# Task to carry out
Up to and including the line that holds "830 C1200 760", copy every line of the records below exactly, starting at the first; leave pictures out.

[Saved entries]
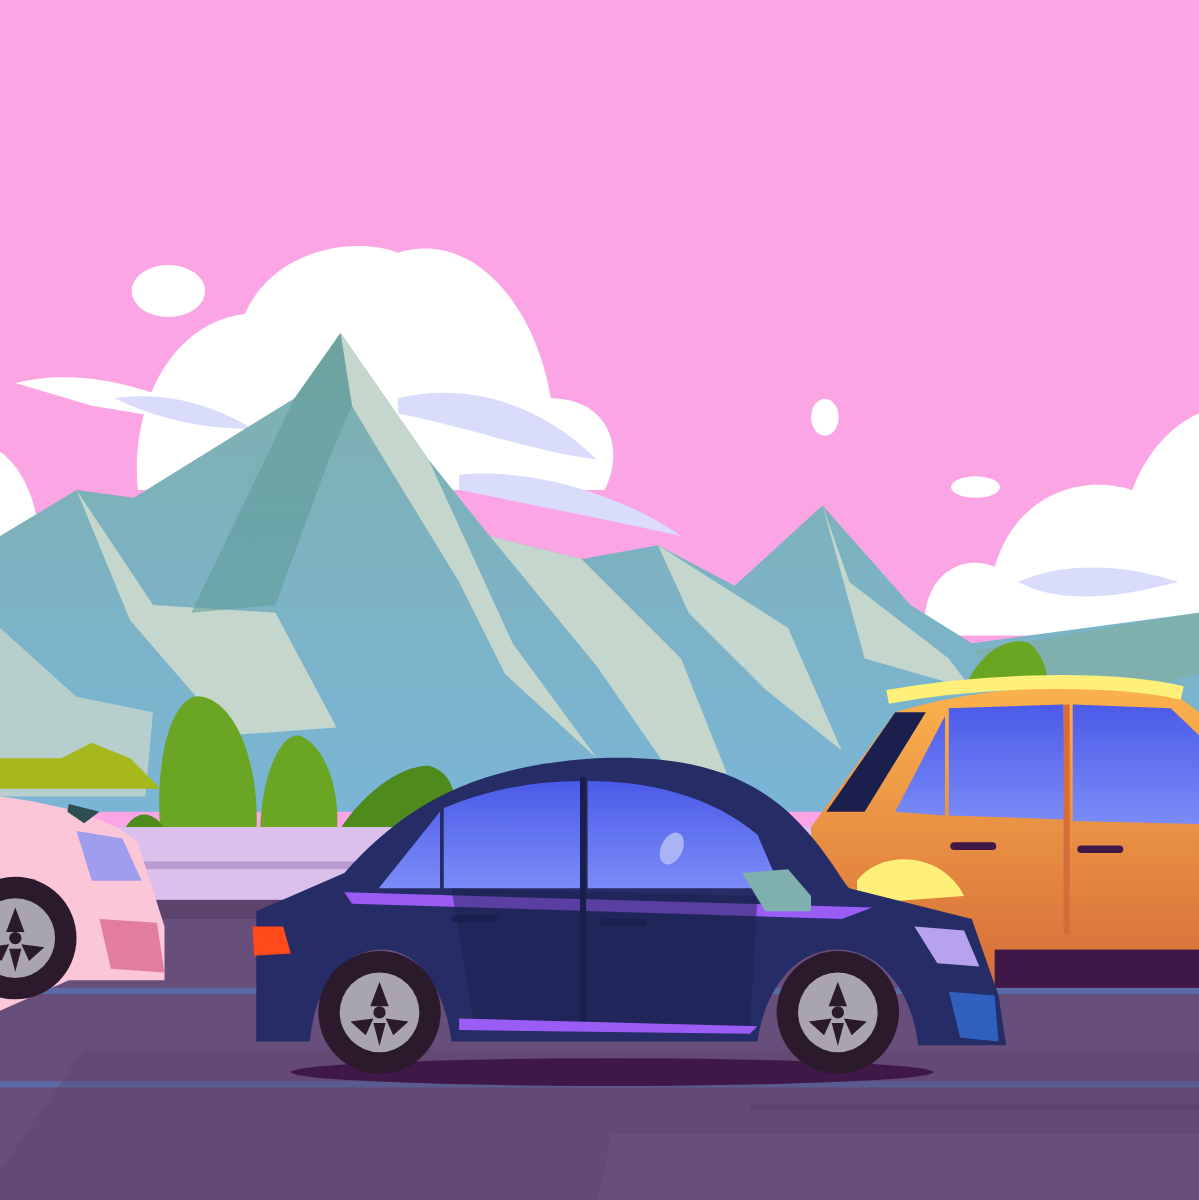
<!DOCTYPE html>
<html lang="en">
<head>
<meta charset="utf-8">
<title>Mountain Highway</title>
<style>
:root{
  --sky:#fba5e4;
  --cloud:#ffffff;
  --cloud-shade:#d9dcfb;
  --peak-light:#c5d6cc;
  --peak-mid:#7fb0ad;
  --peak-dark:#5f9b98;
  --peak-blue:#7ab5d6;
  --bush:#6aa524;
  --bush-dark:#4e8a1c;
  --grass:#a6b81e;
  --rail:#dcc0ec;
  --rail-shade:#b79ad0;
  --road:#684e7a;
  --road-dark:#5b436b;
  --lane:#5a6aa6;
  --blue-body:#252c66;
  --blue-dark:#1b1f4d;
  --blue-trim:#9a5cf5;
  --glass-top:#4b5be8;
  --glass-low:#7b8cf8;
  --pink-body:#fbc6d8;
  --pink-dark:#e27ca1;
  --yellow-body:#fbb24c;
  --yellow-dark:#d56c3a;
  --yellow-light:#fff07a;
  --tyre:#2a1a2b;
  --rim:#a9a5ae;
  --shadow:#3f1848;
}
html,body{margin:0;padding:0;overflow:hidden;background:var(--sky)}
.scene{display:block;width:1199px;height:1200px}
</style>
</head>
<body>
<svg class="scene" viewBox="0 0 1567 1567" preserveAspectRatio="none" role="img" aria-label="Cars on a mountain highway under a pink sky">
<defs>
  <linearGradient id="glass" x1="0" y1="0" x2="0" y2="1">
    <stop offset="0" stop-color="var(--glass-top)"/>
    <stop offset="1" stop-color="var(--glass-low)"/>
  </linearGradient>
  <linearGradient id="slope" x1="0" y1="0" x2="0" y2="1">
    <stop offset="0" stop-color="var(--peak-mid)"/>
    <stop offset="1" stop-color="var(--peak-blue)"/>
  </linearGradient>
  <linearGradient id="yellowBody" x1="0" y1="0" x2="0" y2="1">
    <stop offset="0" stop-color="var(--yellow-body)"/>
    <stop offset="1" stop-color="var(--yellow-dark)"/>
  </linearGradient>
  <g id="wheel">
    <circle r="80" fill="var(--tyre)"/>
    <circle r="52" fill="var(--rim)"/>
    <path d="M0-40 L12-8 L-12-8Z M38 12 L8 8 L18 30Z M-38 12 L-8 8 L-18 30Z M0 44 L-8 14 L8 14Z" fill="var(--tyre)"/>
    <circle r="8" fill="var(--tyre)"/>
  </g>
</defs>

<rect class="sky" width="1567" height="1567" fill="var(--sky)"/>

<g class="clouds" fill="var(--cloud)">
  <path d="M180 640 C170 520 230 420 320 410 C360 320 470 310 520 330 C620 300 700 400 720 520 C790 520 820 580 790 640Z"/>
  <path d="M20 500 C100 480 200 500 300 560 L120 530Z"/>
  <ellipse cx="220" cy="380" rx="48" ry="34"/>
  <path d="M1210 830 C1200 760 1250 720 1300 740 C1330 640 1420 620 1480 640 C1510 560 1567 540 1567 540 L1567 830Z"/>
  <path d="M0 700 L0 590 C30 610 50 660 50 700Z"/>
  <ellipse cx="1275" cy="636" rx="32" ry="14"/>
  <ellipse cx="1078" cy="545" rx="18" ry="24"/>
</g>
<g class="cloud-shading" fill="var(--cloud-shade)">
  <path d="M520 520 C600 500 700 520 780 600 C700 590 620 560 520 540Z"/>
  <path d="M600 620 C700 610 820 650 890 700 C800 680 700 660 600 640Z"/>
  <path d="M150 520 C220 510 280 530 330 560 C260 560 200 545 150 520Z"/>
  <path d="M1330 760 C1400 730 1480 740 1540 760 C1460 780 1390 790 1330 760Z"/>
</g>

<g class="mountains">
  <path d="M0 700 L100 640 L175 650 L385 520 L445 435 L560 600 L640 700 L760 730 L860 712 L960 765 L1075 660 L1190 790 L1270 840 L1567 800 L1567 1060 L0 1060Z" fill="url(#slope)"/>
  <path d="M445 435 L560 600 L670 840 L780 990 L660 880 L600 760 L490 580 L460 530Z" fill="var(--peak-light)"/>
  <path d="M100 640 L200 790 L360 800 L440 950 L300 960 L170 810Z" fill="var(--peak-light)"/>
  <path d="M640 700 L760 730 L890 860 L950 1010 L870 1000 L780 870Z" fill="var(--peak-light)"/>
  <path d="M860 712 L1030 820 L1100 980 L1000 900 L900 800Z" fill="var(--peak-light)"/>
  <path d="M1075 660 L1110 760 L1240 860 L1270 900 L1130 860Z" fill="var(--peak-light)"/>
  <path d="M385 520 L445 435 L460 530 L430 600 L360 790 L250 800Z" fill="var(--peak-dark)" opacity=".55"/>
  <path d="M0 820 L100 910 L200 930 L190 1040 L0 1040Z" fill="var(--peak-light)" opacity=".8"/>
  <path d="M1270 850 L1567 800 L1567 880 L1400 920Z" fill="var(--peak-mid)"/>
</g>

<g class="roadside-greenery">
  <path d="M0 990 L80 990 L120 970 L170 990 L210 1030 L0 1030Z" fill="var(--grass)"/>
  <path d="M210 1090 C200 980 230 900 265 910 C310 920 340 1000 335 1090Z" fill="var(--bush)"/>
  <path d="M340 1090 C340 1010 370 950 395 962 C430 980 445 1040 440 1090Z" fill="var(--bush)"/>
  <path d="M160 1090 C170 1060 200 1050 220 1090Z M440 1090 C470 1040 520 1000 560 1000 C600 1010 600 1060 590 1090Z" fill="var(--bush-dark)"/>
  <path d="M1260 900 C1280 850 1320 830 1345 840 C1370 860 1370 890 1365 900Z" fill="var(--bush)"/>
</g>

<g class="guard-rail">
  <rect x="0" y="1080" width="1567" height="100" fill="var(--rail)"/>
  <rect x="0" y="1125" width="1567" height="10" fill="var(--rail-shade)"/>
  <rect x="0" y="1175" width="1567" height="30" fill="var(--road-dark)"/>
</g>

<g class="road">
  <rect x="0" y="1200" width="1567" height="367" fill="var(--road)"/>
  <rect x="0" y="1290" width="1567" height="8" fill="var(--lane)"/>
  <rect x="0" y="1412" width="1567" height="8" fill="var(--lane)"/>
  <rect x="980" y="1442" width="587" height="8" fill="var(--road-dark)"/>
  <path d="M0 1530 L110 1370 L1567 1370 L1567 1480 L800 1480 L780 1567 L0 1567Z" fill="var(--road-dark)" opacity=".35"/>
</g>

<g class="car car-yellow">
  <path d="M1060 1080 L1170 930 C1300 890 1450 890 1540 910 L1567 930 L1567 1290 L1280 1290 L1120 1200 L1060 1150Z" fill="url(#yellowBody)"/>
  <path d="M1080 1060 L1170 930 L1210 930 L1130 1060Z" fill="var(--blue-dark)"/>
  <path d="M1170 1060 L1235 935 L1235 1065Z M1240 925 L1390 920 L1392 1070 L1240 1065Z M1402 920 L1530 925 L1567 960 L1567 1076 L1402 1072Z" fill="url(#glass)"/>
  <path d="M1160 910 C1300 885 1460 885 1545 905" stroke="var(--yellow-light)" stroke-width="18" fill="none"/>
  <rect x="1390" y="920" width="8" height="300" fill="var(--yellow-dark)"/>
  <rect x="1242" y="1100" width="60" height="10" rx="5" fill="var(--shadow)"/>
  <rect x="1408" y="1104" width="60" height="10" rx="5" fill="var(--shadow)"/>
  <rect x="1300" y="1240" width="267" height="50" fill="var(--shadow)"/>
  <path d="M1120 1150 C1150 1110 1230 1110 1260 1170 L1120 1180Z" fill="var(--yellow-light)"/>
</g>

<g class="car car-pink">
  <path d="M0 1040 C80 1050 150 1070 180 1100 L215 1210 L215 1280 L90 1280 L0 1320Z" fill="var(--pink-body)"/>
  <path d="M100 1085 L160 1095 L185 1150 L120 1150Z" fill="var(--glass-low)" opacity=".7"/>
  <path d="M130 1200 L205 1205 L215 1270 L145 1265Z" fill="var(--pink-dark)"/>
  <path d="M90 1050 L130 1060 L110 1075 L88 1060Z" fill="#2f4e52"/>
  <use href="#wheel" x="20" y="1225"/>
</g>

<g class="car car-blue">
  <ellipse cx="800" cy="1400" rx="420" ry="18" fill="var(--shadow)"/>
  <path d="M335 1190 L450 1140 C530 1050 620 1000 780 990 C900 985 980 1010 1040 1070 C1080 1110 1100 1150 1110 1160 L1270 1200 L1305 1300 L1315 1365 L1200 1365 C1190 1280 1140 1240 1095 1240 C1040 1240 1000 1290 990 1360 L590 1360 C580 1280 540 1240 500 1240 C440 1240 410 1300 405 1360 L335 1360Z" fill="var(--blue-body)"/>
  <path d="M495 1160 L575 1060 L575 1160Z M580 1055 C640 1030 700 1020 760 1020 L760 1160 L580 1160Z M768 1020 C850 1020 930 1040 990 1090 L1020 1160 L768 1160Z" fill="url(#glass)"/>
  <path d="M450 1165 L1140 1185 L1100 1200 L460 1180Z" fill="var(--blue-trim)"/>
  <path d="M590 1160 L990 1170 L980 1340 L620 1340Z" fill="var(--blue-dark)" opacity=".5"/>
  <rect x="758" y="1015" width="8" height="325" fill="var(--blue-dark)"/>
  <path d="M600 1330 L990 1340 L980 1350 L600 1345Z" fill="var(--blue-trim)"/>
  <path d="M970 1140 L1030 1135 L1060 1170 L1060 1190 L1000 1190Z" fill="var(--peak-mid)"/>
  <path d="M330 1210 L370 1210 L380 1245 L332 1248Z" fill="#ff4a1c"/>
  <path d="M1195 1210 L1260 1215 L1280 1262 L1225 1258Z" fill="#b7a2f0"/>
  <path d="M1240 1295 L1300 1300 L1305 1360 L1255 1355Z" fill="#2f5fbf"/>
  <rect x="590" y="1195" width="60" height="9" rx="4" fill="var(--blue-dark)"/>
  <rect x="785" y="1200" width="60" height="9" rx="4" fill="var(--blue-dark)"/>
  <ellipse cx="878" cy="1108" rx="14" ry="22" fill="#a9b3f5" transform="rotate(25 878 1108)"/>
  <use href="#wheel" x="496" y="1322"/>
  <use href="#wheel" x="1095" y="1322"/>
</g>
</svg>
</body>
</html>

# Answer to the exercise
<!DOCTYPE html>
<html lang="en">
<head>
<meta charset="utf-8">
<title>Mountain Highway</title>
<style>
:root{
  --sky:#fba5e4;
  --cloud:#ffffff;
  --cloud-shade:#d9dcfb;
  --peak-light:#c5d6cc;
  --peak-mid:#7fb0ad;
  --peak-dark:#5f9b98;
  --peak-blue:#7ab5d6;
  --bush:#6aa524;
  --bush-dark:#4e8a1c;
  --grass:#a6b81e;
  --rail:#dcc0ec;
  --rail-shade:#b79ad0;
  --road:#684e7a;
  --road-dark:#5b436b;
  --lane:#5a6aa6;
  --blue-body:#252c66;
  --blue-dark:#1b1f4d;
  --blue-trim:#9a5cf5;
  --glass-top:#4b5be8;
  --glass-low:#7b8cf8;
  --pink-body:#fbc6d8;
  --pink-dark:#e27ca1;
  --yellow-body:#fbb24c;
  --yellow-dark:#d56c3a;
  --yellow-light:#fff07a;
  --tyre:#2a1a2b;
  --rim:#a9a5ae;
  --shadow:#3f1848;
}
html,body{margin:0;padding:0;overflow:hidden;background:var(--sky)}
.scene{display:block;width:1199px;height:1200px}
</style>
</head>
<body>
<svg class="scene" viewBox="0 0 1567 1567" preserveAspectRatio="none" role="img" aria-label="Cars on a mountain highway under a pink sky">
<defs>
  <linearGradient id="glass" x1="0" y1="0" x2="0" y2="1">
    <stop offset="0" stop-color="var(--glass-top)"/>
    <stop offset="1" stop-color="var(--glass-low)"/>
  </linearGradient>
  <linearGradient id="slope" x1="0" y1="0" x2="0" y2="1">
    <stop offset="0" stop-color="var(--peak-mid)"/>
    <stop offset="1" stop-color="var(--peak-blue)"/>
  </linearGradient>
  <linearGradient id="yellowBody" x1="0" y1="0" x2="0" y2="1">
    <stop offset="0" stop-color="var(--yellow-body)"/>
    <stop offset="1" stop-color="var(--yellow-dark)"/>
  </linearGradient>
  <g id="wheel">
    <circle r="80" fill="var(--tyre)"/>
    <circle r="52" fill="var(--rim)"/>
    <path d="M0-40 L12-8 L-12-8Z M38 12 L8 8 L18 30Z M-38 12 L-8 8 L-18 30Z M0 44 L-8 14 L8 14Z" fill="var(--tyre)"/>
    <circle r="8" fill="var(--tyre)"/>
  </g>
</defs>

<rect class="sky" width="1567" height="1567" fill="var(--sky)"/>

<g class="clouds" fill="var(--cloud)">
  <path d="M180 640 C170 520 230 420 320 410 C360 320 470 310 520 330 C620 300 700 400 720 520 C790 520 820 580 790 640Z"/>
  <path d="M20 500 C100 480 200 500 300 560 L120 530Z"/>
  <ellipse cx="220" cy="380" rx="48" ry="34"/>
  <path d="M1210 830 C1200 760 1250 720 1300 740 C1330 640 1420 620 1480 640 C1510 560 1567 540 1567 540 L1567 830Z"/>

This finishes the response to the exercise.